The Milwaukee Bucks. They just made a key trade that will only help them in the short and long term, and their main competition for the No. 8 playoff spot in the Eastern Conference just set itself on fire. Again.

Anyone who has tickets to tonight’s game against Portland. This is going to be one of the most fascinating nights in recent Knicks history. If Carmelo happens to start off 1-for-11, or miss some key fourth-quarter shots … look out.


Jeremy Lin. Linsanity has been over for a while now, but D’Antoni leaving ensures that it’s not coming back. Lin thrived in D’Antoni’s freewheeling style, but Woodson (and, frankly, Anthony) prefers the halfcourt, isolation game. It would not be the least bit surprising to see Lin playing 10-15 backup minutes within a month. Putting him on the cover for two consecutive weeks will not end up among Sports Illustrated’s prouder moments. But do not let this fool you into thinking Linsanity was some sort of fad. It was real, and it was awesome. But it was too beautiful to live.

Amar’e Stoudemire. Stoudemire has struggled to play with Carmelo since last season, and this assures that they’ll be together essentially for the rest of his career, with a team that no longer emphasizes the pick-and-roll that has allowed Stoudemire to thrive. The good news is that everyone will continue to blame Carmelo for everything that goes wrong.

Mike Woodson. Yeah, sure, he’s the coach now, but he’s gonna need a serious playoff run — if he can even make the playoffs — to not be the first person jettisoned when the Knicks start going after Phil Jackson/John Calipari/so on in the offseason.

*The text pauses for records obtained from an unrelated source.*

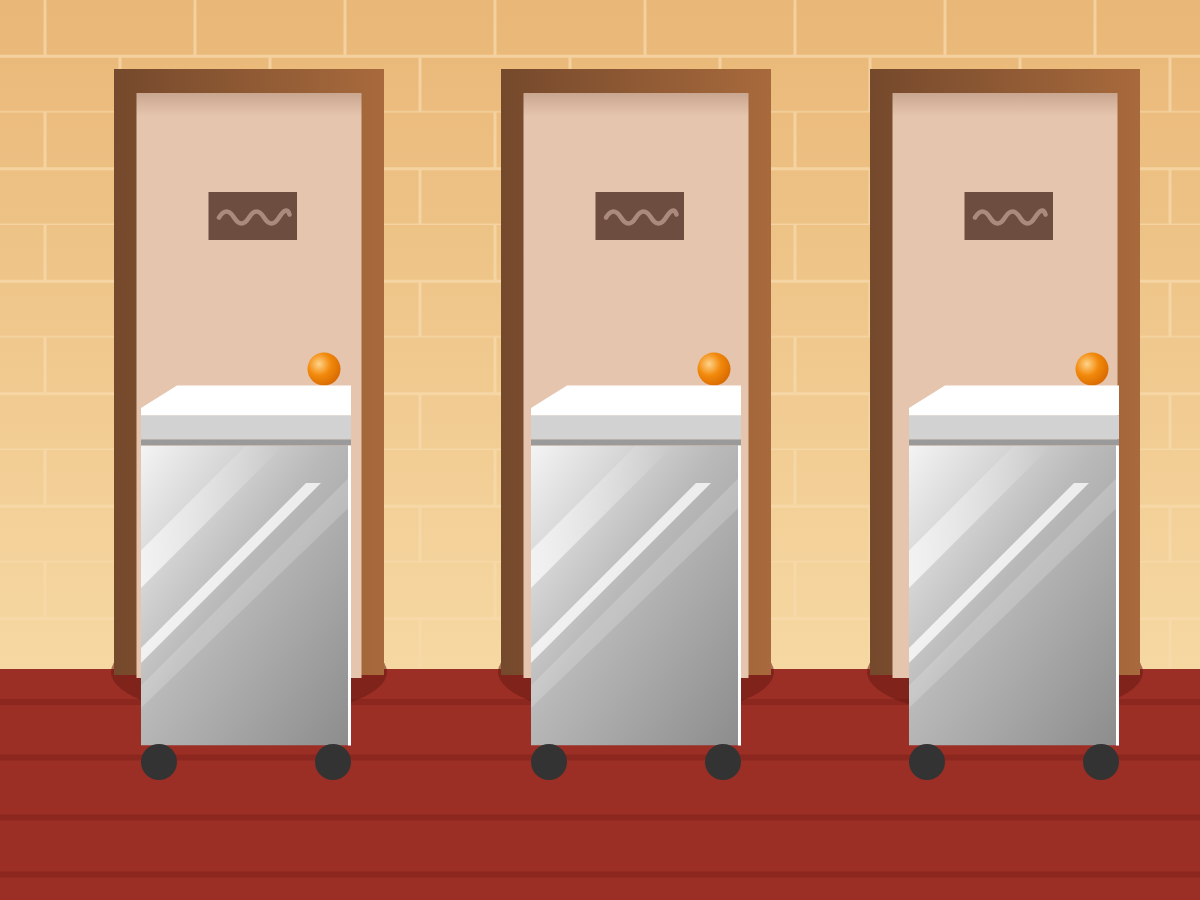
<!DOCTYPE html>
<html lang="en">
<head>
<meta charset="utf-8">
<title>Three Service Doors</title>
<link rel="stylesheet" href="https://fonts.googleapis.com/css2?family=Roboto&display=swap">
<style>
  :root {
    --wall-top: #e9b777;
    --wall-bottom: #f6d8a2;
    --mortar: #f8dcae;
    --floor: #9b2f26;
    --floor-line: #822219;
    --frame-dark: #75492c;
    --frame-light: #a86a3c;
    --door: #e6c5ae;
    --door-shade: #c9a690;
    --plaque: #6d4d40;
    --plaque-wave: #a98a7c;
    --cart-top: #ffffff;
    --cart-band: #d2d2d2;
    --wheel: #333333;
    --knob: #f28a0c;
    --knob-light: #ffd38a;
  }
  html, body {
    margin: 0;
    padding: 0;
    overflow: hidden;
    background: var(--wall-top);
    font-family: "Roboto", sans-serif;
  }
  .stage {
    display: block;
    width: 1200px;
    height: 900px;
  }
</style>
</head>
<body>
<svg class="stage" viewBox="0 0 800 600" width="1200" height="900" role="img" aria-label="Three doorways with steel carts in front of a brick wall">
  <defs>
    <linearGradient id="wall-fade" x1="0" y1="0" x2="0" y2="1">
      <stop offset="0" stop-color="var(--wall-top)"/>
      <stop offset="1" stop-color="var(--wall-bottom)"/>
    </linearGradient>
    <pattern id="brick-courses" width="100" height="75" patternUnits="userSpaceOnUse" x="-20" y="0">
      <path d="M0 37.5H100M0 75H100M50 0V37.5M0 37.5V75M100 37.5V75" stroke="var(--mortar)" stroke-width="2" fill="none" opacity="0.7"/>
    </pattern>
    <linearGradient id="frame-shade" x1="0" y1="0" x2="1" y2="0">
      <stop offset="0" stop-color="var(--frame-dark)"/>
      <stop offset="1" stop-color="var(--frame-light)"/>
    </linearGradient>
    <linearGradient id="door-shade" x1="0" y1="0" x2="0" y2="1">
      <stop offset="0" stop-color="var(--door-shade)"/>
      <stop offset="0.04" stop-color="var(--door)"/>
      <stop offset="1" stop-color="var(--door)"/>
    </linearGradient>
    <linearGradient id="steel" x1="0" y1="0" x2="1" y2="1">
      <stop offset="0" stop-color="#f4f4f4"/>
      <stop offset="0.45" stop-color="#b9b9b9"/>
      <stop offset="1" stop-color="#8c8c8c"/>
    </linearGradient>
    <linearGradient id="steel-gleam" x1="0" y1="1" x2="1" y2="0">
      <stop offset="0" stop-color="#ffffff" stop-opacity="0.9"/>
      <stop offset="1" stop-color="#ffffff" stop-opacity="0"/>
    </linearGradient>
    <radialGradient id="knob-glow" cx="0.35" cy="0.35" r="0.7">
      <stop offset="0" stop-color="var(--knob-light)"/>
      <stop offset="0.5" stop-color="var(--knob)"/>
      <stop offset="1" stop-color="#d96a00"/>
    </radialGradient>
    <clipPath id="cart-body-clip">
      <rect x="0" y="40" width="140" height="200"/>
    </clipPath>

    <g id="doorway">
      <ellipse cx="90" cy="402" rx="92" ry="30" fill="#6a1a12" opacity="0.55"/>
      <rect x="0" y="0" width="180" height="404" fill="url(#frame-shade)"/>
      <rect x="15" y="16" width="150" height="390" fill="url(#door-shade)"/>
      <rect x="63" y="82" width="59" height="32" fill="var(--plaque)"/>
      <path d="M70 99q5 -8 10 0t10 0t10 0t10 0t7 -2" stroke="var(--plaque-wave)" stroke-width="3" fill="none" stroke-linecap="round"/>
    </g>

    <g id="cart">
      <circle cx="122" cy="-11" r="11" fill="url(#knob-glow)"/>
      <path d="M24 0H140V20H0V15Z" fill="var(--cart-top)"/>
      <rect x="0" y="20" width="140" height="16" fill="var(--cart-band)"/>
      <rect x="0" y="36" width="140" height="4" fill="#9a9a9a"/>
      <g clip-path="url(#cart-body-clip)">
        <rect x="0" y="40" width="140" height="200" fill="url(#steel)"/>
        <path d="M0 110L70 40H95L0 135Z" fill="url(#steel-gleam)" opacity="0.8"/>
        <path d="M0 175L110 65H120L0 185Z" fill="#ffffff" opacity="0.75"/>
        <path d="M0 200L140 60V80L0 215Z" fill="#ffffff" opacity="0.18"/>
      </g>
      <rect x="138" y="40" width="2" height="200" fill="#ffffff"/>
      <circle cx="12" cy="251" r="12" fill="var(--wheel)"/>
      <circle cx="128" cy="251" r="12" fill="var(--wheel)"/>
    </g>
  </defs>

  <rect class="wall" width="800" height="446" fill="url(#wall-fade)"/>
  <rect class="wall-bricks" width="800" height="446" fill="url(#brick-courses)"/>

  <g class="floor">
    <rect y="446" width="800" height="154" fill="var(--floor)"/>
    <path d="M0 468H800M0 505H800M0 545H800M0 583H800" stroke="var(--floor-line)" stroke-width="4" opacity="0.6"/>
  </g>

  <use href="#doorway" x="76" y="46"/>
  <use href="#doorway" x="334" y="46"/>
  <use href="#doorway" x="580" y="46"/>

  <use href="#cart" x="94" y="257"/>
  <use href="#cart" x="354" y="257"/>
  <use href="#cart" x="606" y="257"/>
</svg>
</body>
</html>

Someone’s going to want to try to solve the Knicks puzzle, particularly when the job will come with serious Dolan money attached. Woodson is the coach now, but after this season, he’ll be lucky to still have a job with the Knicks.

The New York Rangers. Oh, don’t think you’re not next. Dolan still owns you too, and don’t you ever forget it.

All Of Us. For two gorgeous weeks, you forgot everything that was terrible and doomed about the Knicks. You weren’t thinking about Jim Dolan, or the MSG corporate shitshow, or Isiah Thomas, or the last decade of wretched basketball. You were watching Jeremy Lin, and Steve Novak, and Tyson Chandler, and you were swept up in Linsanity. Knicks basketball was as thrilling and breathtaking as it has been in years. After all this … you will never forget again. And you’ll be paying more for the privilege. As it turns out, the Knicks are the Knicks are the Knicks will always be the Knicks.

Winners and Losers in Wake of D’Antoni’s Exit